In another sweat lodge Ayahuasca ceremony James witnesses the death of a participant who reacted poorly to the drug. This does not deter him.
Eventually he meets a shaman who offers to treat him for free, a kindly well-intentioned man named Pepe.
“The worst thing that could happen would be someone who is authentically unwell watching the film and beginning to wonder whether the cure is in the jungle”
James brings that old white-kid-seeks-magic-brown-person racism to this relationship.There’s a special kind of disrespect and ignorance that leads people to make this “noble savage” connection. It’s not malicious or intentional, James thinks he’s running away from the failings of American culture, but he winds up being the embodiment of them wandering wide-eyed through the Amazon.
Pepe puts James through several months of purification dieting and ritual isolation.Eventually Pepe brews the Ayahuasca and James partakes. Cue the hallucination scenes from Natural Born Killers and Altered States. James speaks of communing with the spirit of Ayahuasca herself and seeing purgative visions of the bad juju in his life. And so on.
The movie itself is well made, beautiful to look at, the soundtrack is good. A spin through the list of executive producers reveals that Leonardo DiCaprio was involved so the effort had some Hollywood juice, even though Degan did fund it at least partially through Kickstarter.
After months of treatment and a ritual symbolic death, burial, and resurrection, James comes back to life. He sings. He plays with children and dogs. He notices women. He smiles. He hangs out relaxing with Pepe. His experience brought him some relief though he is clear when he arrives back home that he thinks he’s still sick and will need to continue some form of treatment.
This point is crucial. The worst thing that could happen would be someone who is authentically unwell watching the film and beginning to wonder whether the cure is in the jungle and then shuns treatment in favor of that vision quest. There’s much to be learned in the jungle about the land, the people, about yourself, and perhaps even about Ayahuasca but it is not a replacement for treatment.
The last time we see Pepe he’s been banished from his village because he wasn’t charging people for his treatments and he had to move back to the city and get a job. He’s covered in motor oil and grime, apparently miserable, wrangling a car transmission in a parts shop. Pepe is caught now in the industrial nightmare of the romantic perspective: to see no beauty or elegance in the precision gearworks of that particular machine. The transmission is the perfect metaphor for the clash between the classic and romantic.
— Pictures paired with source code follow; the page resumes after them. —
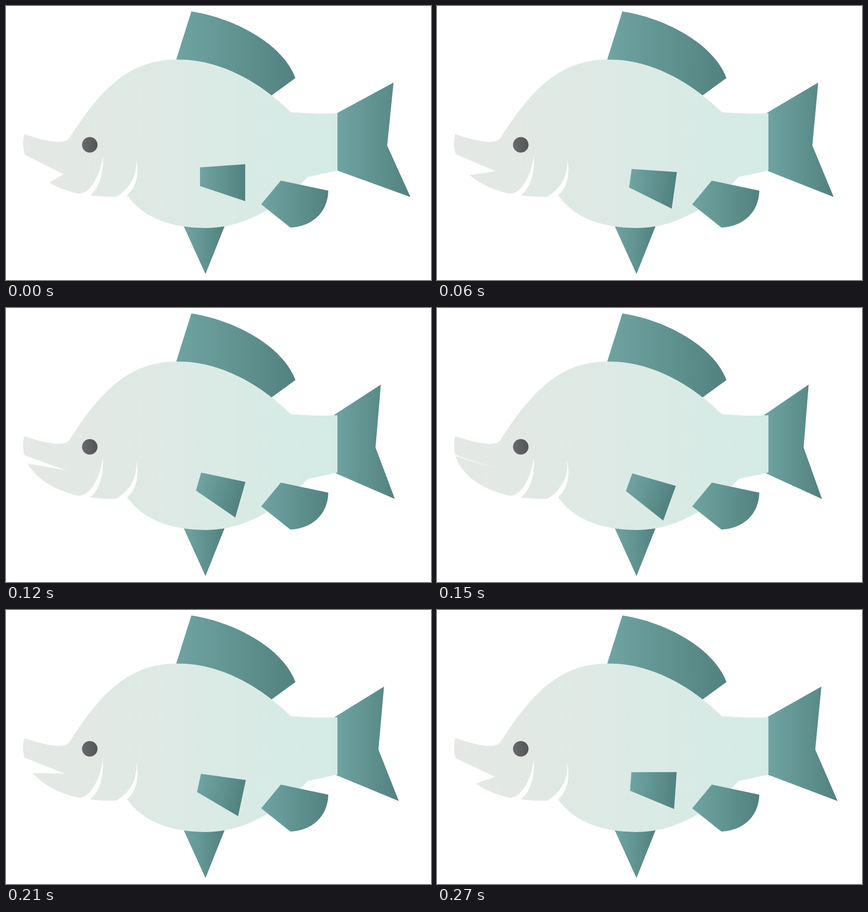
Animation of 931x601 px, one loop 0.3 s. Source, as an HTML page with a canvas:

```html
<!DOCTYPE html>
<html lang="en">
<head>
<meta charset="utf-8">
<title>Swimming fish</title>
<style>
  html, body { margin: 0; width: 100%; height: 100%; overflow: hidden; background: #fff; }
  canvas { display: block; }
</style>
</head>
<body>
<canvas id="stage" width="931" height="601"></canvas>
<script>
const ctx = document.getElementById('stage').getContext('2d');
const STEP = 30, STEPS = 10;

const TEAL = ['#6fa4a2', '#52827f'];
const SKIN = ['#e5e8e4', '#d4ebe5'];
const EYE = ['#6a6a6c', '#545456'];

const body = new Path2D(`M40 281 C70 291 96 298 116 298 Q132 298 138 291
  C198 198 260 118 372 117.5 C465 115 555 165 624 233
  Q690 238 726 235 V361 L661 375 C607 432 530 487 437 487
  C358 486 300 464 265 415 L241 418.5 Q205 419 183 415 L160 412
  C88 396 51 359 41 326 Q34 303 40 281 Z`);
const gills = new Path2D(`M160 412 C184 411 206 375 212 328
  C215 368 203 402 183 416 L172 422 Z
  M241 418.5 C270 402 289 372 285 335 C293 370 284 400 265 415 L253 428 Z`);
const dorsal = new Path2D('M406 12 C490 24 604 78 634 158 L582 196 L520 240 L373 117 Z');
const ventral = new Path2D('M388 480 H480 L437 588 Z');
const anal = new Path2D('M602 383 L706 405 C705 455 668 484 623 486 L559 435 Z');
const pectoral = new Path2D('M425 354 L524 347 V428 L425 395 Z');
const tail = new Path2D('M726 234.5 L849 168 L835 306 L886 419 L726 361 Z');
const eye = new Path2D('M166.5 304.5 a17 17 0 1 1 34 0 a17 17 0 1 1 -34 0 Z');

function paint(path, [from, to], left, right) {
  const gradient = ctx.createLinearGradient(left, 0, right, 0);
  gradient.addColorStop(0, from);
  gradient.addColorStop(1, to);
  ctx.fillStyle = gradient;
  ctx.fill(path);
}

function paintMoved(transform, ...shape) {
  ctx.save();
  transform();
  paint(...shape);
  ctx.restore();
}

// The open mouth is a wedge whose lower edge swings up to meet the snout.
function cutMouth(p) {
  ctx.beginPath();
  ctx.moveTo(126 + 1.1 * p, 369 - 3.25 * p);
  ctx.lineTo(30, 320.5 - 0.3 * p);
  ctx.lineTo(30, 425 - 25.9 * p + 1.03 * p * p);
  ctx.fill();
}

function draw(p) {
  ctx.fillStyle = '#fff';
  ctx.fillRect(0, 0, 931, 601);

  paintMoved(() => {
    ctx.translate(682, 0);
    ctx.scale(1 - 0.0417 * p, 1);
    ctx.translate(-682, 0);
  }, tail, TEAL, 726, 886);
  paint(dorsal, TEAL, 373, 634);
  paint(ventral, TEAL, 390, 479);
  paint(body, SKIN, 38, 726);

  ctx.fillStyle = '#fff';
  ctx.fill(gills);
  cutMouth(p);

  paint(eye, EYE, 166, 201);
  paint(anal, TEAL, 559, 706);
  paintMoved(() => {
    ctx.translate(401.3, 366.4);
    ctx.rotate(4 * p * Math.PI / 180);
    ctx.translate(-401.3, -366.4);
  }, pectoral, TEAL, 425, 524);
}

function tick(now) {
  const step = Math.floor(now / STEP) % STEPS;
  draw(Math.min(step, STEPS - step));
  requestAnimationFrame(tick);
}

draw(0);
requestAnimationFrame(tick);
</script>
</body>
</html>
```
This could have been a great film if Degan had focused on that dichotomy and not just served up propaganda targeted at the credulous seeker.
The Last Shaman (2017) Written and Directed by: Raz Degan. Starring: James Freeman.
5 out of 10